Headway is being made to increase high level skills
There are now too few jobs for UK graduates, and the gap between the supply of high-level workers and jobs for them is growing, a report suggests.
The report by the UK Commission for Employment and Skills says businesses need to show more vision and be more ambitious to offer highly skilled jobs.
It says targets for the year 2020 to raise the skills of those with low or intermediate skills will not be met.
Ministers say the report is out of date and employers must play their part.
Firms should do more to invest in skills, they say.
The report criticises leadership and management in the UK, describing "a long tail of managers who are not well qualified and do not apply accepted management practices".
Unless they improve, economic performance will not improve either, it says.
The UKCES is an independent body set up by government to improve employment and skills, and its report looks at how likely the UK is to meet specific targets for the year 2020.
- 90%+ of the workforce to be qualified to at least Level 2 (equivalent to five good GCSEs)
- 68% of the workforce to be qualified to at least Level 3 (equivalent to two A-levels)
- 40% of the workforce to be qualified to at least Level 4 (degree level)
Based on government figures for how many people were learning in 2006, and assuming current trends continue, the report says the UK will only achieve the Level 4 target.
It says "strong action" is needed to change these predictions.
These targets evolved from recommendations by a major report on skills written by Lord Leitch at the end of 2006.
Lord Leitch also said 95% of the UK population should have functional literacy and numeracy by 2020.
But the UK will only meet the target for literacy, the UKCES says.

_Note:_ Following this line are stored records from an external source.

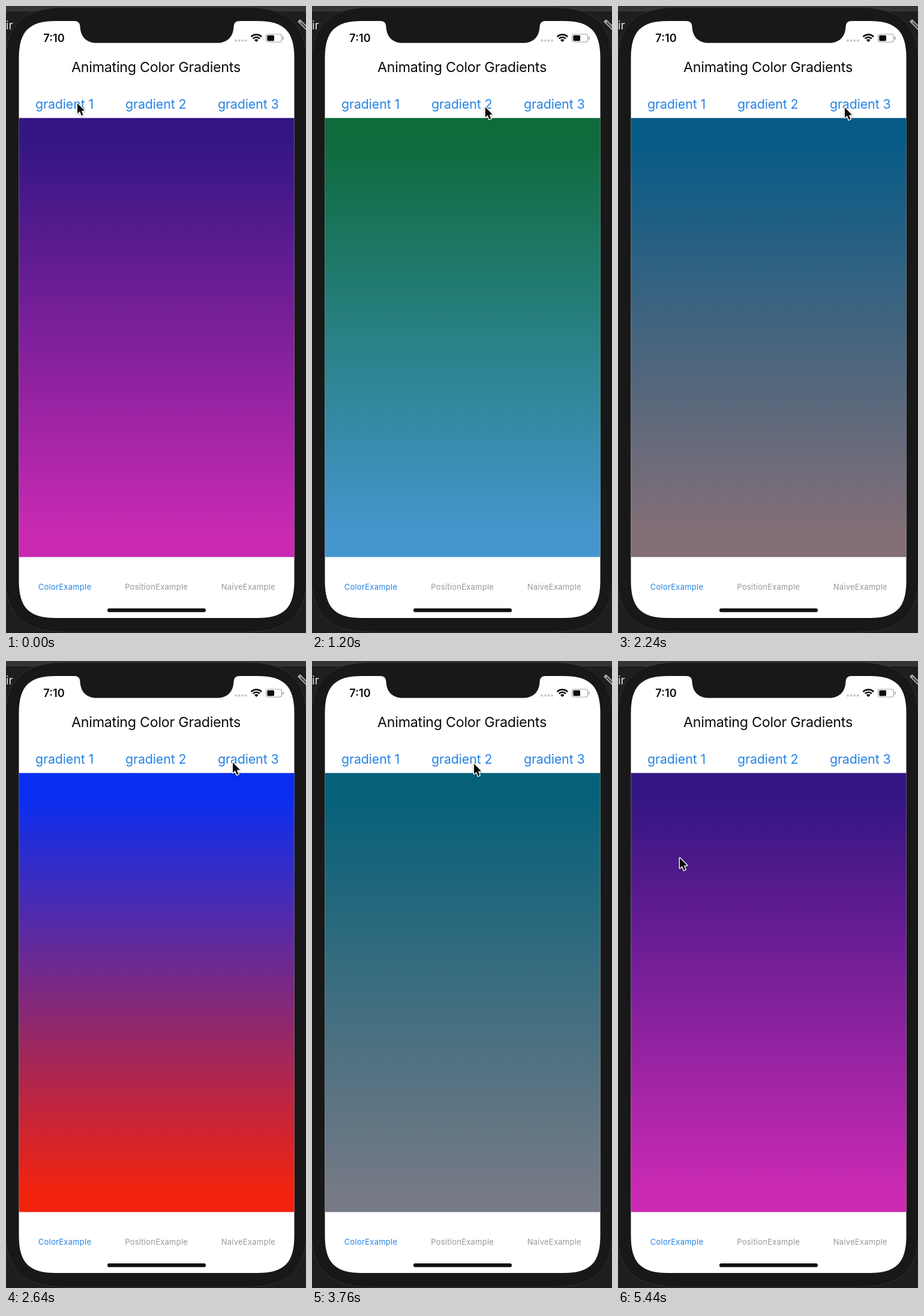
An HTML page with a canvas that plays this animation: 500x1044 px, repeating every 5520 ms.

```html
<!DOCTYPE html>
<html lang="en">
<head>
<meta charset="utf-8">
<title>Animating Color Gradients</title>
<style>
  html, body { margin: 0; width: 100%; height: 100%; overflow: hidden; background: #1e1e1f; }
  canvas { display: block; }
</style>
</head>
<body>
<canvas id="stage" width="500" height="1044"></canvas>
<script>
const ctx = document.getElementById('stage').getContext('2d');
const LOOP = 5520, STEP = 80, FADE = 600;
const FONT = 'Inter, Roboto, "Liberation Sans", sans-serif';
const BLUE = '#2583e4', INK = '#0c0c0e', BEZEL = '#181818';

// [top colour, bottom colour]
const palettes = [
  [[51, 22, 131], [202, 42, 178]],
  [[3, 131, 40], [34, 180, 214]],
  [[9, 46, 241], [241, 35, 14]]
];

const taps = [
  { down: 560, up: 780, id: 1 },
  { down: 1810, up: 1950, id: 2 },
  { down: 3280, up: 3420, id: 1 },
  { down: 4650, up: 4780, id: 0 }
];

// time, x, y of the pointer tip
const pointerPath = [
  [0, 119, 162], [80, 119, 162], [520, 247, 166], [960, 247, 166],
  [1600, 379, 173], [1760, 379, 173], [1840, 378, 169], [2720, 378, 169],
  [3240, 270, 171], [3920, 270, 171], [4560, 115, 168], [4960, 115, 168],
  [5440, 103, 328], [5520, 103, 328]
];

const clamp = v => Math.max(0, Math.min(1, v));
const ease = v => v * v * (3 - 2 * v);
const mix = (a, b, k) => a + (b - a) * k;
const mixColor = (a, b, k) => a.map((v, i) => mix(v, b[i], k));
const rgb = c => `rgb(${c.map(Math.round).join(',')})`;

function pointerAt(t) {
  const i = pointerPath.findIndex(p => p[0] > t);
  const a = pointerPath[i - 1], b = pointerPath[i];
  const k = ease((t - a[0]) / (b[0] - a[0]));
  return [mix(a[1], b[1], k), mix(a[2], b[2], k)];
}

function colorsAt(t) {
  let colors = palettes[0];
  for (const tap of taps) {
    const k = ease(clamp((t - tap.up) / FADE));
    colors = colors.map((c, i) => mixColor(c, palettes[tap.id][i], k));
  }
  return colors;
}

function buttonAlpha(id, t) {
  let alpha = 1;
  for (const { down, up, id: target } of taps) {
    if (target !== id || t < down) continue;
    const pressed = ease(clamp((Math.min(t, up) - down) / 150));
    const released = ease(clamp((t - up) / 250));
    alpha = Math.min(alpha, 1 - 0.8 * pressed * (1 - released));
  }
  return alpha;
}

function text(str, x, y, size, color, spacing = 0, weight = 400, align = 'center') {
  ctx.font = `${weight} ${size}px ${FONT}`;
  ctx.letterSpacing = spacing + 'px';
  ctx.textAlign = align;
  ctx.fillStyle = color;
  ctx.fillText(str, x, y);
}

function box(x, y, w, h, r, color) {
  ctx.beginPath();
  ctx.roundRect(x, y, w, h, r);
  ctx.fillStyle = color;
  ctx.fill();
}

// Rectangle with continuous-curvature corners reaching e along each side
function smoothBox(x, y, w, h, e, color) {
  const c = e * 0.273, r = x + w, b = y + h;
  ctx.beginPath();
  ctx.moveTo(x + e, y);
  ctx.lineTo(r - e, y);
  ctx.bezierCurveTo(r - c, y, r, y + c, r, y + e);
  ctx.lineTo(r, b - e);
  ctx.bezierCurveTo(r, b - c, r - c, b, r - e, b);
  ctx.lineTo(x + e, b);
  ctx.bezierCurveTo(x + c, b, x, b - c, x, b - e);
  ctx.lineTo(x, y + e);
  ctx.bezierCurveTo(x, y + c, x + c, y, x + e, y);
  ctx.fillStyle = color;
  ctx.fill();
}

function strokeLine(x1, y1, x2, y2, width, color) {
  ctx.beginPath();
  ctx.moveTo(x1, y1);
  ctx.lineTo(x2, y2);
  ctx.lineWidth = width;
  ctx.strokeStyle = color;
  ctx.stroke();
}

function drawDesktop() {
  ctx.fillStyle = '#1e1e1f';
  ctx.fillRect(0, 0, 500, 1044);
  ctx.fillStyle = '#353537';
  ctx.fillRect(0, 0, 500, 9);
  text('ir', 0, 39, 19, '#e4e4e4', 0, 400, 'left');
  strokeLine(488, 24, 502, 38, 6, '#a8a8a8');
  strokeLine(491, 27, 502, 38, 2, '#3a3a3b');
}

function drawPhone() {
  smoothBox(-2, 2.5, 504, 1040, 104, BEZEL);
  ctx.strokeStyle = '#303032';
  ctx.lineWidth = 1;
  ctx.stroke();
  smoothBox(21.5, 25, 459, 994, 62, '#fff');
}

function drawNotch() {
  ctx.fillStyle = BEZEL;
  ctx.beginPath();
  ctx.moveTo(114, 24);
  ctx.lineTo(114, 25);
  ctx.quadraticCurveTo(123, 25, 123.5, 34);
  ctx.bezierCurveTo(124, 51, 134, 61.5, 151, 61.5);
  ctx.lineTo(352, 61.5);
  ctx.bezierCurveTo(369, 61.5, 379, 51, 379.5, 34);
  ctx.quadraticCurveTo(380, 25, 389, 25);
  ctx.lineTo(389, 24);
  ctx.fill();
}

function drawStatus() {
  text('7:10', 80, 60, 18.2, INK, 0, 600);
  for (let i = 0; i < 4; i++) box(381 + i * 5.7, 55.5, 4, 4, 2, '#c9c9cb');

  // Wi-Fi arcs
  const cx = 417.3, cy = 60;
  ctx.strokeStyle = ctx.fillStyle = INK;
  ctx.lineWidth = 2.7;
  for (const r of [12.3, 8]) {
    ctx.beginPath();
    ctx.arc(cx, cy, r, -Math.PI * 0.75, -Math.PI * 0.25);
    ctx.stroke();
  }
  ctx.beginPath();
  ctx.moveTo(cx, cy);
  ctx.arc(cx, cy, 4.8, -Math.PI * 0.75, -Math.PI * 0.25);
  ctx.fill();

  // Battery
  ctx.beginPath();
  ctx.roundRect(433.5, 47, 26, 13, 3.5);
  ctx.strokeStyle = '#a2a2a4';
  ctx.lineWidth = 1.2;
  ctx.stroke();
  box(435.3, 48.8, 11.7, 9.4, 1.8, INK);
  box(461, 51, 1.6, 5, 0.8, '#a2a2a4');
}

function drawGradient(t) {
  const [top, bottom] = colorsAt(t).map(rgb);
  const fill = ctx.createLinearGradient(0, 186.5, 0, 917.5);
  fill.addColorStop(0.05, top);
  fill.addColorStop(0.95, bottom);
  ctx.fillStyle = fill;
  ctx.fillRect(21.5, 186.5, 459, 731);
}

function drawLabels(t) {
  text('Animating Color Gradients', 250, 110, 23.3, INK, -0.28);
  [97.5, 249.7, 403.7].forEach((x, i) => {
    ctx.globalAlpha = buttonAlpha(i, t);
    text('gradient ' + (i + 1), x, 171, 21.4, BLUE, -0.12);
  });
  ctx.globalAlpha = 1;
  text('ColorExample', 98, 972, 13, BLUE, 0.25);
  text('PositionExample', 250.7, 972, 13, '#98989b', 0.25);
  text('NaiveExample', 403.8, 972, 13, '#98989b', 0.25);
  box(169, 1003, 164, 6.3, 3.1, '#111');
}

const arrow = new Path2D('M0 0V17L4 13.5L6.8 20.5L9.6 19.3L6.8 12.7L12 12.3Z');

function drawPointer(t) {
  ctx.save();
  ctx.translate(...pointerAt(t));
  ctx.shadowColor = 'rgba(0,0,0,.3)';
  ctx.shadowBlur = 3;
  ctx.shadowOffsetY = 1;
  ctx.lineJoin = 'round';
  ctx.lineWidth = 2.8;
  ctx.strokeStyle = '#fff';
  ctx.stroke(arrow);
  ctx.shadowColor = 'transparent';
  ctx.fillStyle = '#0a0a0a';
  ctx.fill(arrow);
  ctx.restore();
}

function draw(t) {
  drawDesktop();
  drawPhone();
  drawNotch();
  drawStatus();
  drawGradient(t);
  drawLabels(t);
  drawPointer(t);
}

const start = performance.now();
function tick() {
  const t = (performance.now() - start) % LOOP;
  draw(Math.floor(t / STEP) * STEP);
  requestAnimationFrame(tick);
}
tick();
</script>
</body>
</html>
```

Its report says: "The proportion of jobs requiring higher levels of qualifications has been rising whilst the proportion requiring low or no qualification has been declining.
"This trend has profound implications for vulnerable groups and people facing multiple barriers to employment."
With regard to the high skills "mismatch", it says the growth in high skill people significantly exceeds the growth in high skill jobs, with an increase in overqualified staff, particularly graduates.
To change this, investment should be made in raising the ambitions of employers as well as skills supply.
"The UK has too few high performance workplaces," it concludes.
General Secretary of the Trade Union Congress, Brendan Barber, agreed that raising ambition was the responsibility of businesses:
"Government must also take note of the finding that improving skills is only part of the solution," he said.
"Too few businesses are operating in high value-added sectors and too many employees are over-qualified for their job. Tackling these challenges requires a wider economic strategy."
"The government, unions and employers must continue to invest in training in order to protect as many jobs as possible during the downturn.
England's Skills Secretary, John Denham, said: "This report vindicates our long held position that investment in skills is key to our future prosperity and should be a priority for individuals and employers as well as government.
"However many of its projections are based on 2006 data and assume no further action will be taken by government.
"Since 2006 the government has published the Leitch report, begun to transform the skills system, invested heavily in skills to the tune of over £5 billion in 2009-10 and 7.4 million adults have gained a qualification.
"We are acting now to protect our future prosperity."